■ **EXERCISE DIRECTIONS**: Go through the listing beneath and show each line containing the string "href".

┌──

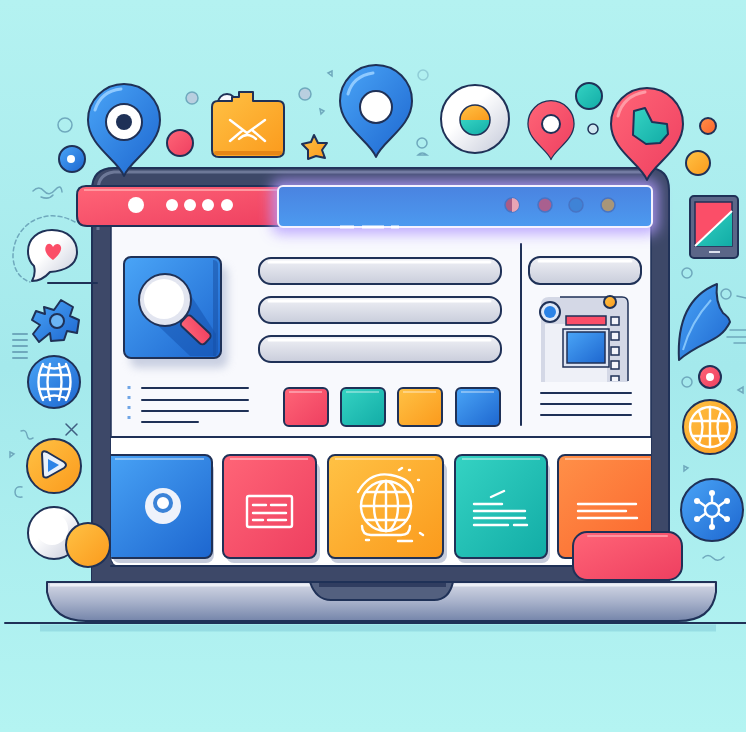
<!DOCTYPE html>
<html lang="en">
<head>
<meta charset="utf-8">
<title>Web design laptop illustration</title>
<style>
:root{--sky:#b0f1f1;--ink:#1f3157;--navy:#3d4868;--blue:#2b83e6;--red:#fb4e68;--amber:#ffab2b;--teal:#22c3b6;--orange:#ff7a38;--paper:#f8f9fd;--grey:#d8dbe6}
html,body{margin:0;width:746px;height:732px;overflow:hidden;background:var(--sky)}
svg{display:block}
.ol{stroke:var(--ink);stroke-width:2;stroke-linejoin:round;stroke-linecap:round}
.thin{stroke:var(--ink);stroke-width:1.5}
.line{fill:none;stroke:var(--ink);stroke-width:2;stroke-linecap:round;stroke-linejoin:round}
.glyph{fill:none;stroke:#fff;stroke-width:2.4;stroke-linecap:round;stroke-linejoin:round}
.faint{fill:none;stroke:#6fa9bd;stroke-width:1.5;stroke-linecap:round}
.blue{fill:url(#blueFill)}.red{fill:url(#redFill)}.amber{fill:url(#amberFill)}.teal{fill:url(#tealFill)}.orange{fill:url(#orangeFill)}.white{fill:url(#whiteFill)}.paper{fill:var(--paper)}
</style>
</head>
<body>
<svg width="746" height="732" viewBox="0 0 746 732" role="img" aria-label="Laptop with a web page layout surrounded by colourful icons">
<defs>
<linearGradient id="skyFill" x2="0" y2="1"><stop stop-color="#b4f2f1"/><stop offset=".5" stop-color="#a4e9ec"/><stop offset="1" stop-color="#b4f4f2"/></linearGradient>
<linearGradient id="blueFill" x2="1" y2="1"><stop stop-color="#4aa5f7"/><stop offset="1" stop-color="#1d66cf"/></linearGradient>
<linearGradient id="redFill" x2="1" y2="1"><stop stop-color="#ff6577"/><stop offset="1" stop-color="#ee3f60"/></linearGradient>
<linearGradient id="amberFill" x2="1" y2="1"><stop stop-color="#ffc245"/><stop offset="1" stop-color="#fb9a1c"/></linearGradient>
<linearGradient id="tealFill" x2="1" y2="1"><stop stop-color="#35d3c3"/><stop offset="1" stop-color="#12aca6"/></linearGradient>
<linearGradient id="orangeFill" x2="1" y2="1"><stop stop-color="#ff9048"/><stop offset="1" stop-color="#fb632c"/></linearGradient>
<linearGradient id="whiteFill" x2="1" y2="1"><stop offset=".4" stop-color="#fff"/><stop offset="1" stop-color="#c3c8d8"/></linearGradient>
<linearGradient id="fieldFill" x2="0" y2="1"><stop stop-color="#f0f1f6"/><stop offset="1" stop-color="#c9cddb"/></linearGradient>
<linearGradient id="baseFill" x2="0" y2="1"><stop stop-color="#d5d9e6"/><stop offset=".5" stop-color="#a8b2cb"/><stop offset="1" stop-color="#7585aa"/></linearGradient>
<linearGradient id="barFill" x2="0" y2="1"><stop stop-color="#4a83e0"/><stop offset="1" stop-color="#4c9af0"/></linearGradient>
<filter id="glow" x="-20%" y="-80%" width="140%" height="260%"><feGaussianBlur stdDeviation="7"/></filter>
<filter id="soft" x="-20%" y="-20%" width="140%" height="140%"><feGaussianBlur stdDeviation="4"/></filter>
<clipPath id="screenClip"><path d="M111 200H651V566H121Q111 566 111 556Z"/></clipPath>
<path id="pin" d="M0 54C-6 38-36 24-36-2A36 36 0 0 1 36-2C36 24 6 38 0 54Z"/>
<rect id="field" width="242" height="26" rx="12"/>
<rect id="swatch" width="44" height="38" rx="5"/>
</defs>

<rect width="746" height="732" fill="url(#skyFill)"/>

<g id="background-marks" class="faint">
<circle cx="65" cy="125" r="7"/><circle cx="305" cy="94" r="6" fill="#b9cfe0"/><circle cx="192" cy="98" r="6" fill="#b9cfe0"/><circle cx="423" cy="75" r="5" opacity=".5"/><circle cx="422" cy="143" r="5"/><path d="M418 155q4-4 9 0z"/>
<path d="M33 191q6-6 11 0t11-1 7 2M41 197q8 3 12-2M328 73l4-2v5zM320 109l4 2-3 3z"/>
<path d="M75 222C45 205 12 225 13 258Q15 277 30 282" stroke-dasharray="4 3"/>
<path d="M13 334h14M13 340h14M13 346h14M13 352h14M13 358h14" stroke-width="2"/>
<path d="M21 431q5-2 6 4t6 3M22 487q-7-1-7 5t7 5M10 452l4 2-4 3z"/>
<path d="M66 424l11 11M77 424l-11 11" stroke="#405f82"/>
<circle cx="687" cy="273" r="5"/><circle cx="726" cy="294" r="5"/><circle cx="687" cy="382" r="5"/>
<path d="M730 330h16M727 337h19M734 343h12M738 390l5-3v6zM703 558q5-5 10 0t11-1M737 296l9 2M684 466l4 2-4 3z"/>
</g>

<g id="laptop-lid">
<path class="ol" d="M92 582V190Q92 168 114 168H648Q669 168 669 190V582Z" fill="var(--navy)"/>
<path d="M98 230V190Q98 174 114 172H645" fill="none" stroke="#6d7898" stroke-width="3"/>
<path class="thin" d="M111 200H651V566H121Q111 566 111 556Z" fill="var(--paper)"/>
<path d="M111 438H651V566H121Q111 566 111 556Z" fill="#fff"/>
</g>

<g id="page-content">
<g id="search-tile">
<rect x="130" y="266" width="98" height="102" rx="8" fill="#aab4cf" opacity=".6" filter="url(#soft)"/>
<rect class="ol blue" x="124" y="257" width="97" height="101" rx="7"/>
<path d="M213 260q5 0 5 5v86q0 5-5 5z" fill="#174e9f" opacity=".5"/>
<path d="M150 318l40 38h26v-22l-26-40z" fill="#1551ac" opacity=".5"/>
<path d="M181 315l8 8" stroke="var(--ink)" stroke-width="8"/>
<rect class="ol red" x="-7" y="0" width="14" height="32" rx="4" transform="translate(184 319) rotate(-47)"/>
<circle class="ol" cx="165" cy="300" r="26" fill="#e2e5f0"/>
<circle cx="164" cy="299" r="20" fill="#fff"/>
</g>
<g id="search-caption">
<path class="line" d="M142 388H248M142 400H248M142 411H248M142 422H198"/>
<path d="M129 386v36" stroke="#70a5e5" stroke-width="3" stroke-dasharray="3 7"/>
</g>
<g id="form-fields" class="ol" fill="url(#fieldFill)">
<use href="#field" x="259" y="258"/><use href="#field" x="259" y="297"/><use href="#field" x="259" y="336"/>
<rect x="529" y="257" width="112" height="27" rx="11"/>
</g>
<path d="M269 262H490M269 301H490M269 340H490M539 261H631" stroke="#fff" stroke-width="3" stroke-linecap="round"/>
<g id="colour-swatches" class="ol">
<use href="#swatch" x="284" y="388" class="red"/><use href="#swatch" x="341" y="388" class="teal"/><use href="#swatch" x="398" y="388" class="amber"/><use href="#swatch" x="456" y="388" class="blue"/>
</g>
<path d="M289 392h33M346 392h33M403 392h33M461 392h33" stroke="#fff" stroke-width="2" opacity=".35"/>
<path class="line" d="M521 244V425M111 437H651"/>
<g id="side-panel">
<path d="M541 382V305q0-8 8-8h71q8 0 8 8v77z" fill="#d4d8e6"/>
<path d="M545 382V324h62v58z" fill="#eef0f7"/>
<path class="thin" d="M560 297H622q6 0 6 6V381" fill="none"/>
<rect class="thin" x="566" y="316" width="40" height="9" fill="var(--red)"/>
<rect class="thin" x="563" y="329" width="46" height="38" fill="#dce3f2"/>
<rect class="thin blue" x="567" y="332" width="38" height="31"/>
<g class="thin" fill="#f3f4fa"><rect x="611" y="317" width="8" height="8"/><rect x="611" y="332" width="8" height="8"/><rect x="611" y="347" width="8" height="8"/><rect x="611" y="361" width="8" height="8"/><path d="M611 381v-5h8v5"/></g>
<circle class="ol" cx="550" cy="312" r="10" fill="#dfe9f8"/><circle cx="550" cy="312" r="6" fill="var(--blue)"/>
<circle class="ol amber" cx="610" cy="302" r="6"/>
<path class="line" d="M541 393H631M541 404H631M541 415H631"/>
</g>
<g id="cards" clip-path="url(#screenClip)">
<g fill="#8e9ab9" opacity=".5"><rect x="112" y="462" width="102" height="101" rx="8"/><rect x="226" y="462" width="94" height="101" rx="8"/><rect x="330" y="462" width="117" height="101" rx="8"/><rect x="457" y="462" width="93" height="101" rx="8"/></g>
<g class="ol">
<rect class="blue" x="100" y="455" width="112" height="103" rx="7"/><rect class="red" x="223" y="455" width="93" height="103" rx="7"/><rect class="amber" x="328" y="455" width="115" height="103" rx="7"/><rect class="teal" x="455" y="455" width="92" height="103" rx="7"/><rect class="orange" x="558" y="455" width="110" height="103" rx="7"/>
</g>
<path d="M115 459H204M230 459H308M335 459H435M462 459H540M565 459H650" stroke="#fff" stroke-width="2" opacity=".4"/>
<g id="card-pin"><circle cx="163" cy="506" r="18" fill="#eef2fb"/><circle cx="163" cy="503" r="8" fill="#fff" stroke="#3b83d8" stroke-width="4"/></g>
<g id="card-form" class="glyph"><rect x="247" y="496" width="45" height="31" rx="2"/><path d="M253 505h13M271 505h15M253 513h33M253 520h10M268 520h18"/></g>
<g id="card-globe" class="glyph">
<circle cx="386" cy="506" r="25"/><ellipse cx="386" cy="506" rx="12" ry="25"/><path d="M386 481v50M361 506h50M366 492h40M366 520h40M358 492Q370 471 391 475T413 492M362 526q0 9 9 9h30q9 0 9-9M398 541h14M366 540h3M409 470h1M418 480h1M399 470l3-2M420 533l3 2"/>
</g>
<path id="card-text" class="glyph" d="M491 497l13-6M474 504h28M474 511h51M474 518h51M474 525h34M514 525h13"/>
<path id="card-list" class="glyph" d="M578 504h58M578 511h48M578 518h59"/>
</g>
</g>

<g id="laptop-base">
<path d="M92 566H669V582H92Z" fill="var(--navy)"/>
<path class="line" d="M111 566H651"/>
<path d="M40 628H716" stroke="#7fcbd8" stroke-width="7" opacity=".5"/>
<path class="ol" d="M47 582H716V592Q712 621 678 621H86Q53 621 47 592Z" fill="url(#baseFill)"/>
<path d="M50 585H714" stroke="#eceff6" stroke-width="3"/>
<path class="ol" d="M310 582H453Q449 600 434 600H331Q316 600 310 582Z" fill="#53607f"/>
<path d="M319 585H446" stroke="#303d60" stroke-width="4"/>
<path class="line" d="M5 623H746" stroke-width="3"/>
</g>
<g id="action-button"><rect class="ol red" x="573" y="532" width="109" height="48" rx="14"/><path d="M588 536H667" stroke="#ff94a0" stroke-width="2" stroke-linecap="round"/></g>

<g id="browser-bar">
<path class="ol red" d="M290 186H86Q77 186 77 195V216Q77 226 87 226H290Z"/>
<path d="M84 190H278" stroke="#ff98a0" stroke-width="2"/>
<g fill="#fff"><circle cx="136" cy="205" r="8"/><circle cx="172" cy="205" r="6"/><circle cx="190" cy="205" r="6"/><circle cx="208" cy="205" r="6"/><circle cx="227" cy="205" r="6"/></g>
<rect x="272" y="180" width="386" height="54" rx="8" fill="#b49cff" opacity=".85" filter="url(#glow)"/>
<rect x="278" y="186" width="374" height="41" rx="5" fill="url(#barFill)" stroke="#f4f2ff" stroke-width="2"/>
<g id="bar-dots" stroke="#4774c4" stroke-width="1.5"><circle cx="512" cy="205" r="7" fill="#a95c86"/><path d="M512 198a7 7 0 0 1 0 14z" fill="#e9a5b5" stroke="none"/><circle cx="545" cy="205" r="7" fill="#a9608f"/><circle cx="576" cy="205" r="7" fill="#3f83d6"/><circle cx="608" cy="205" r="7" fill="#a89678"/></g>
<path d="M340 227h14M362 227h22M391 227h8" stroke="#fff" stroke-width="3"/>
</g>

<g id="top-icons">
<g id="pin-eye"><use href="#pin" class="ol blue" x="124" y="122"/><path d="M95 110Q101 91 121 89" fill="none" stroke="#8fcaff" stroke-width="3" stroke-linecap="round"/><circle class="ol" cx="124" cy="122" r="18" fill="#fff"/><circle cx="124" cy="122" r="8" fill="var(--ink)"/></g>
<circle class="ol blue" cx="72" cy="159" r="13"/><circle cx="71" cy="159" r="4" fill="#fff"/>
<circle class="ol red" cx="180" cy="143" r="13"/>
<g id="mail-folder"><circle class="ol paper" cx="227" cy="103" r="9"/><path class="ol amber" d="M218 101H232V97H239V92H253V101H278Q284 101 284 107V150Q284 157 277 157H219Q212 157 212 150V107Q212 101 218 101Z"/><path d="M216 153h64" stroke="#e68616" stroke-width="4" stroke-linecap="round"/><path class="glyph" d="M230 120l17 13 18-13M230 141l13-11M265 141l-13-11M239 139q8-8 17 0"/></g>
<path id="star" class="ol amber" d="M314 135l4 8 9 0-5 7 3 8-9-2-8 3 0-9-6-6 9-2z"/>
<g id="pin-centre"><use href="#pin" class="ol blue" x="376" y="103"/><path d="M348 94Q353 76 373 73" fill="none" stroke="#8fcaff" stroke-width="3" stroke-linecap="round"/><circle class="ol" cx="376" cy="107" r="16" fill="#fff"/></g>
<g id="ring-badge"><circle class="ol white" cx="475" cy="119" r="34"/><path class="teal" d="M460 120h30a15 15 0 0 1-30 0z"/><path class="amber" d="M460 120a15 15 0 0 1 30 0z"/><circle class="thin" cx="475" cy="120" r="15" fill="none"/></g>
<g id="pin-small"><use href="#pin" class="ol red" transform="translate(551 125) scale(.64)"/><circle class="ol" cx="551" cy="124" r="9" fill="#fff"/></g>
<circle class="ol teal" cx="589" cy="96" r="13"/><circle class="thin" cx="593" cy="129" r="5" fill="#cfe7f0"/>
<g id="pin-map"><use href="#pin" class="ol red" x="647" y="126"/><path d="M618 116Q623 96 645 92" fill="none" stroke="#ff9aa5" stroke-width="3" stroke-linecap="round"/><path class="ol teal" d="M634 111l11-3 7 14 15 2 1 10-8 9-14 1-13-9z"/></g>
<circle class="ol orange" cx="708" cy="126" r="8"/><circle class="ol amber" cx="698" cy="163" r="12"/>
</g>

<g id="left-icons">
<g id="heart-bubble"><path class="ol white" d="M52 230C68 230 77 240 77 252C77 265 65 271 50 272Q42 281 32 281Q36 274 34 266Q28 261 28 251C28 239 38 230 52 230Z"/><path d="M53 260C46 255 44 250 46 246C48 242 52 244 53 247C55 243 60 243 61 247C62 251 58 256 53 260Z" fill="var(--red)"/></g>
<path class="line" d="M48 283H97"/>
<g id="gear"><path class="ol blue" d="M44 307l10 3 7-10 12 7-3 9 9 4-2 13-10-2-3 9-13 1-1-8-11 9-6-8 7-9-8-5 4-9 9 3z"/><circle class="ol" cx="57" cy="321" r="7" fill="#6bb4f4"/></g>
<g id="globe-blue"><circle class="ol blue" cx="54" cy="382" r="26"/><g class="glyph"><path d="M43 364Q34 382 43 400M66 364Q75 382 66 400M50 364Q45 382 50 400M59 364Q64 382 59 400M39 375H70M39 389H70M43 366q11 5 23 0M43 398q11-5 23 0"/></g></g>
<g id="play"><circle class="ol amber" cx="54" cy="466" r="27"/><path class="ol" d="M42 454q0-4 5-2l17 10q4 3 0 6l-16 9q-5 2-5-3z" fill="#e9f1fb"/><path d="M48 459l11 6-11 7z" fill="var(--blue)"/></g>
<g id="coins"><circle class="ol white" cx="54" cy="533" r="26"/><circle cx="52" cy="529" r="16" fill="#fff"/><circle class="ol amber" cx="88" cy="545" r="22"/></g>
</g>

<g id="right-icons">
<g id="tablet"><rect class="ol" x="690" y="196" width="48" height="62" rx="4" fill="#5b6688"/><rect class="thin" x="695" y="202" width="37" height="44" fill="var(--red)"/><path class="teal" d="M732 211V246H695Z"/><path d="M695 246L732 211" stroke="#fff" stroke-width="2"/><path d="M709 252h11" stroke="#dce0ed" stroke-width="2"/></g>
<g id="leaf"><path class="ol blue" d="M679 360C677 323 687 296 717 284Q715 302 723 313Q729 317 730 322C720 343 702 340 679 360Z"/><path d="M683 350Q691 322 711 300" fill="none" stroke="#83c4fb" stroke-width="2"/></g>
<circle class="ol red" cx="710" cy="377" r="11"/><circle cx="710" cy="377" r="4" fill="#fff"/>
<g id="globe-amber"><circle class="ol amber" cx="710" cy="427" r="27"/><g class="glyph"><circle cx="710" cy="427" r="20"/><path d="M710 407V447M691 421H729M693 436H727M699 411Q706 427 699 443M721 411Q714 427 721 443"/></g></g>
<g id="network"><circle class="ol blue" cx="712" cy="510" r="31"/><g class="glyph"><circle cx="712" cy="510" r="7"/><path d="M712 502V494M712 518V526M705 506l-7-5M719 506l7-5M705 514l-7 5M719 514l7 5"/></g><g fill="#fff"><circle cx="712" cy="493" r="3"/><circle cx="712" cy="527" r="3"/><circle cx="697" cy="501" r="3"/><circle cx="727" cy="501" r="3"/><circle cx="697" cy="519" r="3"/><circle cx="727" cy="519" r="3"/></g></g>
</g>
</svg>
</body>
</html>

└──

■ **WRITTEN RESPONSE**:
<use href="#field" x="259" y="258"/><use href="#field" x="259" y="297"/><use href="#field" x="259" y="336"/>
<use href="#swatch" x="284" y="388" class="red"/><use href="#swatch" x="341" y="388" class="teal"/><use href="#swatch" x="398" y="388" class="amber"/><use href="#swatch" x="456" y="388" class="blue"/>
<g id="pin-eye"><use href="#pin" class="ol blue" x="124" y="122"/><path d="M95 110Q101 91 121 89" fill="none" stroke="#8fcaff" stroke-width="3" stroke-linecap="round"/><circle class="ol" cx="124" cy="122" r="18" fill="#fff"/><circle cx="124" cy="122" r="8" fill="var(--ink)"/></g>
<g id="pin-centre"><use href="#pin" class="ol blue" x="376" y="103"/><path d="M348 94Q353 76 373 73" fill="none" stroke="#8fcaff" stroke-width="3" stroke-linecap="round"/><circle class="ol" cx="376" cy="107" r="16" fill="#fff"/></g>
<g id="pin-small"><use href="#pin" class="ol red" transform="translate(551 125) scale(.64)"/><circle class="ol" cx="551" cy="124" r="9" fill="#fff"/></g>
<g id="pin-map"><use href="#pin" class="ol red" x="647" y="126"/><path d="M618 116Q623 96 645 92" fill="none" stroke="#ff9aa5" stroke-width="3" stroke-linecap="round"/><path class="ol teal" d="M634 111l11-3 7 14 15 2 1 10-8 9-14 1-13-9z"/></g>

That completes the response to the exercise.